This week's book giveaway is in the Cloud/Virtualizaton forum.
We're giving away four copies of Mesos in Action and have Roger Ignazio on-line!
See this thread for details.
Win a copy of Mesos in Action this week in the Cloud/Virtualizaton forum!
  • Post Reply
  • Bookmark Topic Watch Topic
  • New Topic

Understanding HashMap

 
Steven Rodeo
Ranch Hand
Posts: 72
  • Mark post as helpful
  • send pies
  • Quote
  • Report post to moderator
Hi Folks,

AFAIK, Hashmap will use Linear Chaining to store values if there are multiple keys that hash to the same hash code.

But when I do a toString of the HashMap, why doesn't it show these values ?. I am I missing some thing ?.

Here is the Code Snippet :



I am I missing some thing ?


Thanks Much
_SM
 
fred rosenberger
lowercase baba
Bartender
Posts: 12125
30
Chrome Java Linux
  • Mark post as helpful
  • send pies
  • Quote
  • Report post to moderator
From the API:

put

public V put(K key,
V value)

Associates the specified value with the specified key in this map. If the map previously contained a mapping for the key, the old value is replaced.
 
Steven Rodeo
Ranch Hand
Posts: 72
  • Mark post as helpful
  • send pies
  • Quote
  • Report post to moderator

But why are the entries in the HashTable a Linked List ?. I am a lil confused.

Any one ?.
 
Henry Wong
author
Marshal
Pie
Posts: 21123
78
C++ Chrome Eclipse IDE Firefox Browser Java jQuery Linux VI Editor Windows
  • Mark post as helpful
  • send pies
  • Quote
  • Report post to moderator
Steven Rodeo wrote:
But why are the entries in the HashTable a Linked List ?. I am a lil confused.


It's a linked list for two reasons... (1) There isn't a bucket per hashcode. Many hashcodes share the same bucket. ie... it is possible to have more than one hashcode per bucket. (2) Just because two objects have the same hashcode, doesn't mean that they are equal. The list is required for two objects that hash to the same bucket -- but are not equal.

Henry
 
Sha Jar
Greenhorn
Posts: 23
  • Mark post as helpful
  • send pies
  • Quote
  • Report post to moderator
Steven Rodeo wrote:I am I missing some thing ?.


Maybe you've missed that what determines whether a key is already present in a HashMap is the equals method alone.

The hashCode method is used only as an aid to the HashMap in its efforts to store the entries efficient internally.

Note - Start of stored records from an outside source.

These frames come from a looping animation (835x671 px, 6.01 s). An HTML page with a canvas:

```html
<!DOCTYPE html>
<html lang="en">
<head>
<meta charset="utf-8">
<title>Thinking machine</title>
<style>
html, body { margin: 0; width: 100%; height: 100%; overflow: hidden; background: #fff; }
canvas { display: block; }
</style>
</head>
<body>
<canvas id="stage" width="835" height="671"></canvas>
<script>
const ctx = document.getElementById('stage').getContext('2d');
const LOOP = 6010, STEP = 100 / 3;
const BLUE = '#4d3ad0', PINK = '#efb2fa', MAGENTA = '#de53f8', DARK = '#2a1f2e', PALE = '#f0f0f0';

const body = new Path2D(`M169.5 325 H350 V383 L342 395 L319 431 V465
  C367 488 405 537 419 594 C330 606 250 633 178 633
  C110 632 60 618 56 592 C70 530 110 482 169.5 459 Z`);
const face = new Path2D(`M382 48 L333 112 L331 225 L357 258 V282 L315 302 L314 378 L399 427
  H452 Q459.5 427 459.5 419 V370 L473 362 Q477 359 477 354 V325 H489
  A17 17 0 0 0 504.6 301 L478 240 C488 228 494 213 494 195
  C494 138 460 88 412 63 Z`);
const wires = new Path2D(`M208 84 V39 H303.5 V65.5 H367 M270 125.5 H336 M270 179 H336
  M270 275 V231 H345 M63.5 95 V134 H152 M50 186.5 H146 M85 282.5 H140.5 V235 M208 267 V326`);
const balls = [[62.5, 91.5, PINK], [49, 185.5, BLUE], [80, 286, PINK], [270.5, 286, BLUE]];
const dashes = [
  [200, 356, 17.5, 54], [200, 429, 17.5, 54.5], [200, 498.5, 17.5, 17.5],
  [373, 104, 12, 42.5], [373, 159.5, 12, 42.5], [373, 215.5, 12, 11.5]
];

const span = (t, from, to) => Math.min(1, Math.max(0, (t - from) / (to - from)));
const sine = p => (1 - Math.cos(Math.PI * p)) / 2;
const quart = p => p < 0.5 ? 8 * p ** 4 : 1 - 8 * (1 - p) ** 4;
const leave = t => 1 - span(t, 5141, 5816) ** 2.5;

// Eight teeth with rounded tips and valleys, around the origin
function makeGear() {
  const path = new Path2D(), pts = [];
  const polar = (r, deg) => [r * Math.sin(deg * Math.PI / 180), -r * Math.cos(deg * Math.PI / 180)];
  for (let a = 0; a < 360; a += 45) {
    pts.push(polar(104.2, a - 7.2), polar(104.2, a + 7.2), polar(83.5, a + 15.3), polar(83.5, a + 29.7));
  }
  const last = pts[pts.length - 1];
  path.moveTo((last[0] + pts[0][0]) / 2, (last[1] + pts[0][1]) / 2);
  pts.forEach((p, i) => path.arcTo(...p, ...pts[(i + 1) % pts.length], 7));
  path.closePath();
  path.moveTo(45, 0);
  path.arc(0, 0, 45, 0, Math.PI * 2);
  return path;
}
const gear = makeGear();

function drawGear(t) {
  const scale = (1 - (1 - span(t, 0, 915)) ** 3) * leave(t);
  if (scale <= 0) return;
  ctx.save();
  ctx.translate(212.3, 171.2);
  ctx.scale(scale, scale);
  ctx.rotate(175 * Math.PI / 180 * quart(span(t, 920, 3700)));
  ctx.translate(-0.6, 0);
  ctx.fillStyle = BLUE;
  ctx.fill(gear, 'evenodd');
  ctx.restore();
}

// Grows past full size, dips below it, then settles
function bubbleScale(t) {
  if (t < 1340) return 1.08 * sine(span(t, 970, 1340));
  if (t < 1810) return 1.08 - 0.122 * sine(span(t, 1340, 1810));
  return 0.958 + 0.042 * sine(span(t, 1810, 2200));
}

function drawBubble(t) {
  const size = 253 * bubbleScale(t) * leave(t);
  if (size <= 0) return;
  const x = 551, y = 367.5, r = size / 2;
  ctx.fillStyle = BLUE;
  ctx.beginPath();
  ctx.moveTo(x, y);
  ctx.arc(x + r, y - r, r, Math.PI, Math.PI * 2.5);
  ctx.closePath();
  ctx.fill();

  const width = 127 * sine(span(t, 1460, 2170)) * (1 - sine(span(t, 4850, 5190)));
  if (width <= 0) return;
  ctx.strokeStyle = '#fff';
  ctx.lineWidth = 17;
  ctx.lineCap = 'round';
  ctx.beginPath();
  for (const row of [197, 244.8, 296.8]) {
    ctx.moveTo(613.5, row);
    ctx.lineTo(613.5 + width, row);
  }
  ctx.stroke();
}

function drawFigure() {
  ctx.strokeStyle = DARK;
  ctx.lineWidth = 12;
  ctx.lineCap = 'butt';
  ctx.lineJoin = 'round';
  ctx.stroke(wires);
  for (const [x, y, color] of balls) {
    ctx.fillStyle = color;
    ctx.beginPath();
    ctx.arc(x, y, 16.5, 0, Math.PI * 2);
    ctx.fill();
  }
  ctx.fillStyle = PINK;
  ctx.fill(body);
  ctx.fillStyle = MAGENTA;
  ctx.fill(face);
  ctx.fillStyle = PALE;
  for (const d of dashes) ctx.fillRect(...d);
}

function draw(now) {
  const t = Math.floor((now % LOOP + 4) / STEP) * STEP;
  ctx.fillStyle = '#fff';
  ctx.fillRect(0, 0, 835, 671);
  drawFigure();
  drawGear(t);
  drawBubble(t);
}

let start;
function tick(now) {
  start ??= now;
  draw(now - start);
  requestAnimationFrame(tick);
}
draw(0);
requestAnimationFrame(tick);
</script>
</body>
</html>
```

So equals and hashCode have two distinct and very different purposes. Equals guards the HashMap from multiple entries. HashCode helps the Hashmap with the internal organization.
 
Sherif Shehab
Ranch Hand
Posts: 485
Android Eclipse IDE Oracle
  • Mark post as helpful
  • send pies
  • Quote
  • Report post to moderator
Hi

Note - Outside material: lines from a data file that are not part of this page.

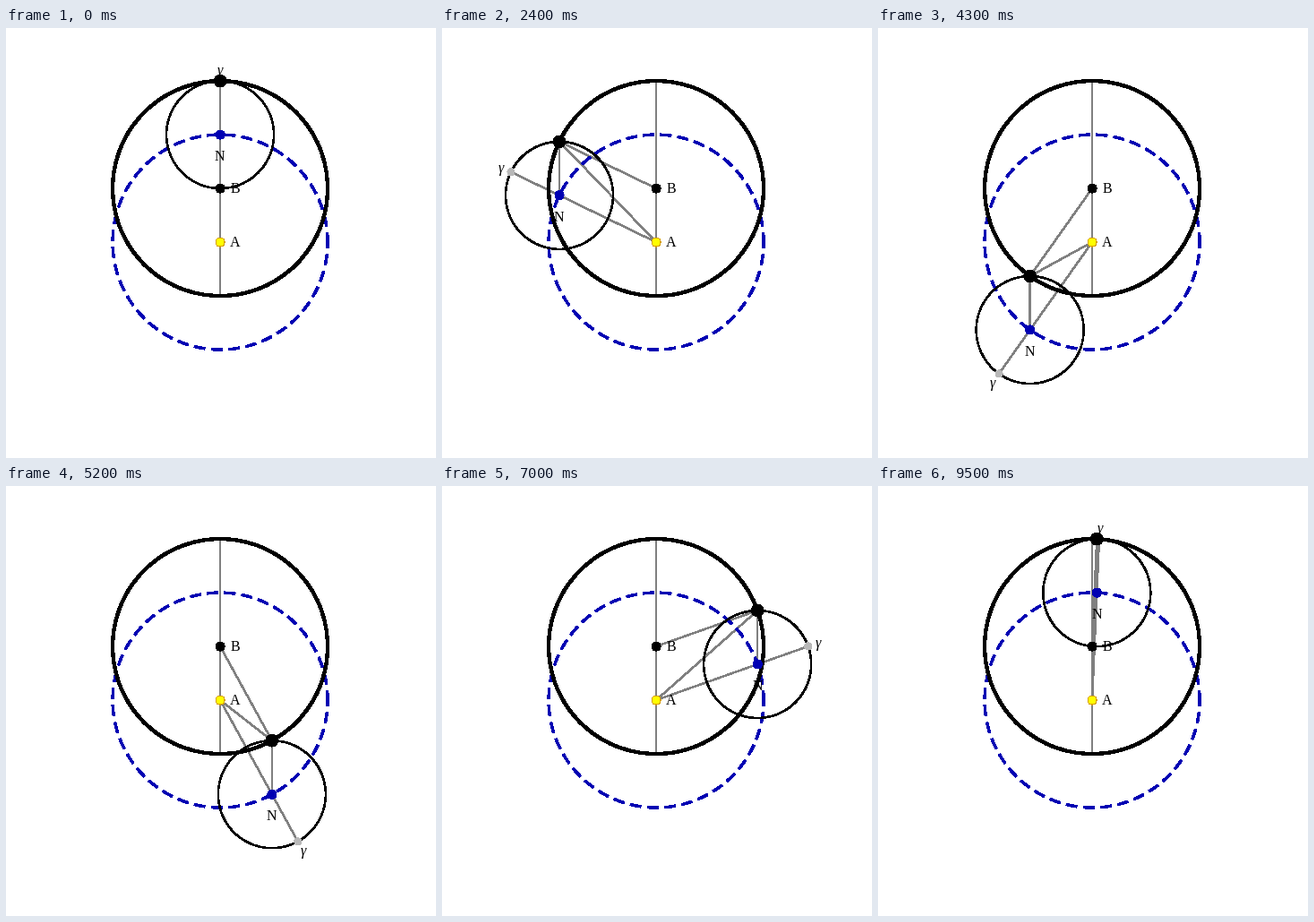
Animation of 480 by 480 pixels, one loop 9.6 s. Source, as a matplotlib script:

```python
import numpy as np
import matplotlib.pyplot as plt
from matplotlib.animation import FuncAnimation
from matplotlib.patches import Annulus, Circle, Polygon, Wedge

SIZE, DPI = 480, 100
FRAMES, INTERVAL = 96, 100
PX = 72 / DPI                      # one pixel in points
R, ECC = 120, 0.5                  # deferent radius, eccentricity
A = np.array([239.05, 239.05])
B = A - [0, ECC * R]
GRAY, BLUE = "#808080", "#0000b3"
THIN = 1.5

fig = plt.figure(figsize=(SIZE / DPI, SIZE / DPI), dpi=DPI, facecolor="white")
ax = fig.add_axes([0, 0, 1, 1])
ax.set_xlim(0, SIZE)
ax.set_ylim(SIZE, 0)
ax.axis("off")


def add(patch, color, z):
    """Add a crisp filled shape."""
    patch.set(facecolor=color, edgecolor="none", linewidth=0, zorder=z,
              antialiased=False, snap=False)
    return ax.add_patch(patch)


def dot(pos, radius, color, z):
    return add(Circle(pos, radius), color, z)


def ring(pos, radius, width, z):
    return add(Annulus(pos, radius + width / 2, width), "black", z)


def dashed_ring(pos, radius, width, on, period, z):
    step = np.degrees(1 / radius)
    for s in np.arange(0, 2 * np.pi * radius, period):
        start, end = (s - on / 2) * step, (s + on / 2) * step
        mid = period / 4 * step
        add(Wedge(pos, radius + width / 2, -end - mid, -start - mid,
                  width=width), BLUE, z)


def bar(p, q, width=THIN):
    """Corners of a straight bar from p to q."""
    along = (q - p) / np.hypot(*(q - p))
    side = np.array([-along[1], along[0]]) * width / 2
    return [p + side, q + side, q - side, p - side]


def label(text, pos, **kw):
    return ax.text(*pos, text, family="Liberation Serif", size=16 * PX,
                   ha="center", va="center", color="black", zorder=9, **kw)


def anomaly(mean):
    """Solve mean = e + ECC * sin(e) by damped Newton steps."""
    e = mean
    for _ in range(60):
        e -= 0.8 * (e + ECC * np.sin(e) - mean) / (1 + ECC * np.cos(e))
    return e


# Fixed parts
add(Polygon(bar(B - [0, R], B + [0, R])), GRAY, 1)
dashed_ring(A, R, 2.4, 12, 19.2, 2)
ring(B, R, 3.3, 3)
dot(B, 5, "black", 6)
dot(A, 5, "#d6a000", 6)
dot(A, 3.8, "#ffff00", 6.1)
label("A", A + [17, 1.2])
label("B", B + [17, 1.2])

# Moving parts
rods = [add(Polygon(bar(A, B)), GRAY, 1) for _ in range(4)]
epicycle = ring(A, ECC * R, THIN, 4)
apogee = dot(A, 4, "#b8b8b8", 6)
node = dot(A, 5, BLUE, 7)
planet = dot(A, 6.8, "black", 8)
node_text = label("N", A)
apogee_text = label("γ", A, style="italic")


def update(i):
    e = anomaly(2 * np.pi * i / FRAMES)
    out = np.array([-np.sin(e), -np.cos(e)])
    n, p = A + R * out, B + R * out
    g = n + ECC * R * out
    for rod, ends in zip(rods, [(A, g), (A, p), (B, p), (n, p)]):
        rod.set_xy(bar(*ends))
    for patch, pos in [(epicycle, n), (apogee, g), (node, n), (planet, p)]:
        patch.center = tuple(pos)
    node_text.set_position(n + [-0.2, 25])
    apogee_text.set_position(g + 12 * out + [0, 1])
    return [*rods, epicycle, apogee, node, planet, node_text, apogee_text]


anim = FuncAnimation(fig, update, frames=FRAMES, interval=INTERVAL,
                     repeat=True, repeat_delay=0)
plt.show()
```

It's very easy Steven as Fred said : If the map previously contained a mapping for the key, the old value is replaced. That's all ..
 
marc weber
Sheriff
Posts: 11343
Java Mac Safari
  • Mark post as helpful
  • send pies
  • Quote
  • Report post to moderator
Remember, according to the hashcode contract, "equal" instances must return the same hashcode. But it is not required that unequal objects return different hashcodes.

So in the context of a hashmap: Yes, multiple keys can certainly share the same hashcode. But in a map, each key must be unique (meaning not equal).

For example...

put(A, X);
put(B, Y);

...will result in two separate entries if A and B are not equal, regardless of whether A and B have the same hashcode. On the other hand, if A and B are equal, then this will result in only one entry, because keys must be unique, so (B, Y) will replace (A, X).
 
  • Post Reply
  • Bookmark Topic Watch Topic
  • New Topic